Collected data
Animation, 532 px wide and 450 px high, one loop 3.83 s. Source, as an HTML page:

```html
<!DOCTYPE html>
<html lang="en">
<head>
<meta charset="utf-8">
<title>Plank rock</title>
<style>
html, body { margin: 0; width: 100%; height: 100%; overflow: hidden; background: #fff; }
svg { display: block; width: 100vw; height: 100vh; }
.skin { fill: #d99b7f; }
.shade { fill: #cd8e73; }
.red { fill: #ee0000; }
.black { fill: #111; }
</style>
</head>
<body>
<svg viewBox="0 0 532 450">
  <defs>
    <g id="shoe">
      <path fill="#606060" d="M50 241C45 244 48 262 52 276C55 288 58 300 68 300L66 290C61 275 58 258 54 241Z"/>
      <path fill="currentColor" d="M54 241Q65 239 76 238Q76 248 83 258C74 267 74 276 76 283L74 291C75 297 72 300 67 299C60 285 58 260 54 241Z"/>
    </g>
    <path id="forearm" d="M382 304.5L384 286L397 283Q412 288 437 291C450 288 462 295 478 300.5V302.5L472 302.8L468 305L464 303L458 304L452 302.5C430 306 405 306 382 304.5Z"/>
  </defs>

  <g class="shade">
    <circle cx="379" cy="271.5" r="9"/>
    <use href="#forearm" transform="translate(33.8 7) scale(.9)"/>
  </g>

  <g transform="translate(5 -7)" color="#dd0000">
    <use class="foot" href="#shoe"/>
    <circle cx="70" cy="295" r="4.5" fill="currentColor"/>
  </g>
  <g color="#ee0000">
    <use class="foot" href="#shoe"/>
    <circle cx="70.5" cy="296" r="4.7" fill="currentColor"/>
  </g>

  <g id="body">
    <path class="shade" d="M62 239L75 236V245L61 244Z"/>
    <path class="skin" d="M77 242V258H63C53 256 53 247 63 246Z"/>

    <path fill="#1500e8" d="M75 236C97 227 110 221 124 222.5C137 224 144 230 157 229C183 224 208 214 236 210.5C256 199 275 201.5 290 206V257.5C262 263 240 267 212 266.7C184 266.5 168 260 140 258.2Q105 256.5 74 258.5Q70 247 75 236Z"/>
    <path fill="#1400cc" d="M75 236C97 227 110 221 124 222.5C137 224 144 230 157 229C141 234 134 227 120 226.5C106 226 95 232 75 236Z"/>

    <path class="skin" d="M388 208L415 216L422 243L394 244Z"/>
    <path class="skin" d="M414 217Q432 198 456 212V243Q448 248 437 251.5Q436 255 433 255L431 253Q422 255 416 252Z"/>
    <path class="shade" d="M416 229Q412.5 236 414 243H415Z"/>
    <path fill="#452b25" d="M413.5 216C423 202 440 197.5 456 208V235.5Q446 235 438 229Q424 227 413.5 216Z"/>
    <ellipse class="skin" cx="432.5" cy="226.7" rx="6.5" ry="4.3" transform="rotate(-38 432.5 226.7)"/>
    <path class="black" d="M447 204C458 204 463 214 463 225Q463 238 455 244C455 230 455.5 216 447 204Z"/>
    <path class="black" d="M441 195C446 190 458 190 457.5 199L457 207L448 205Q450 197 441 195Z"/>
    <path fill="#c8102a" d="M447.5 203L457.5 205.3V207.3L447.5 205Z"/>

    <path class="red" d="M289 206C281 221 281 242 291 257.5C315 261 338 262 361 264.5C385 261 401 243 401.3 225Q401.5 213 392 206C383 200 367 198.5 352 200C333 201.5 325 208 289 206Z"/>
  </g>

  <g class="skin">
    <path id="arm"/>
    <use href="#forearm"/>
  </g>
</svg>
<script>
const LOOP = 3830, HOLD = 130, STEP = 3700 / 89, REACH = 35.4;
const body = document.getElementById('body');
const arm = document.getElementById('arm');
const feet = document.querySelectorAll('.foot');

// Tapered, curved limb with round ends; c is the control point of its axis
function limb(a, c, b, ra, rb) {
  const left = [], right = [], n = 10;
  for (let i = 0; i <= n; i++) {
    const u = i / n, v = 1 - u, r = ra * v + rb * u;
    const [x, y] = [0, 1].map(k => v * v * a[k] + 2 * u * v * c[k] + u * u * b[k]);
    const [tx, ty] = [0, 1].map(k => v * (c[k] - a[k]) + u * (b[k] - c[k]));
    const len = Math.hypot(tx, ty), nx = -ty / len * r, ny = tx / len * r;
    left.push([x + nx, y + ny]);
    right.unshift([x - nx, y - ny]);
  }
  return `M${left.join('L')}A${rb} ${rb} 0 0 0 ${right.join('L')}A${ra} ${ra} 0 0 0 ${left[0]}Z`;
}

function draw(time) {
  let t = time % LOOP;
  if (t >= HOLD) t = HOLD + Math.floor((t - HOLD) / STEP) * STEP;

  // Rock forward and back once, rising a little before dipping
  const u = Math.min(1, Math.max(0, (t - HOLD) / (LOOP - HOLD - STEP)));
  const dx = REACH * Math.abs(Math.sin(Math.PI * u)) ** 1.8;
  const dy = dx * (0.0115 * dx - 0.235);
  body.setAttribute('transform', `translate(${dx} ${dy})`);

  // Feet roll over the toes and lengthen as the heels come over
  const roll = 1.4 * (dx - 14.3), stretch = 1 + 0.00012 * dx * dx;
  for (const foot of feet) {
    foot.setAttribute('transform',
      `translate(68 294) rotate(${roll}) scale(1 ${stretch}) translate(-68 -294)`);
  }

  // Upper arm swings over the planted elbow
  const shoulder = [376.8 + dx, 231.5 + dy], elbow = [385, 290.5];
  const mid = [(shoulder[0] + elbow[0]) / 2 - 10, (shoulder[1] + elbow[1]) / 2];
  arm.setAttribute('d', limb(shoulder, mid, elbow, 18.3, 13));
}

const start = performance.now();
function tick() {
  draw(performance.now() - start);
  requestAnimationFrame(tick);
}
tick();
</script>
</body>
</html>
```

**ASSIGNMENT**
Number of lines holding "foot" in the data: give it, with nothing else.

**EXERCISE SOLUTION**
5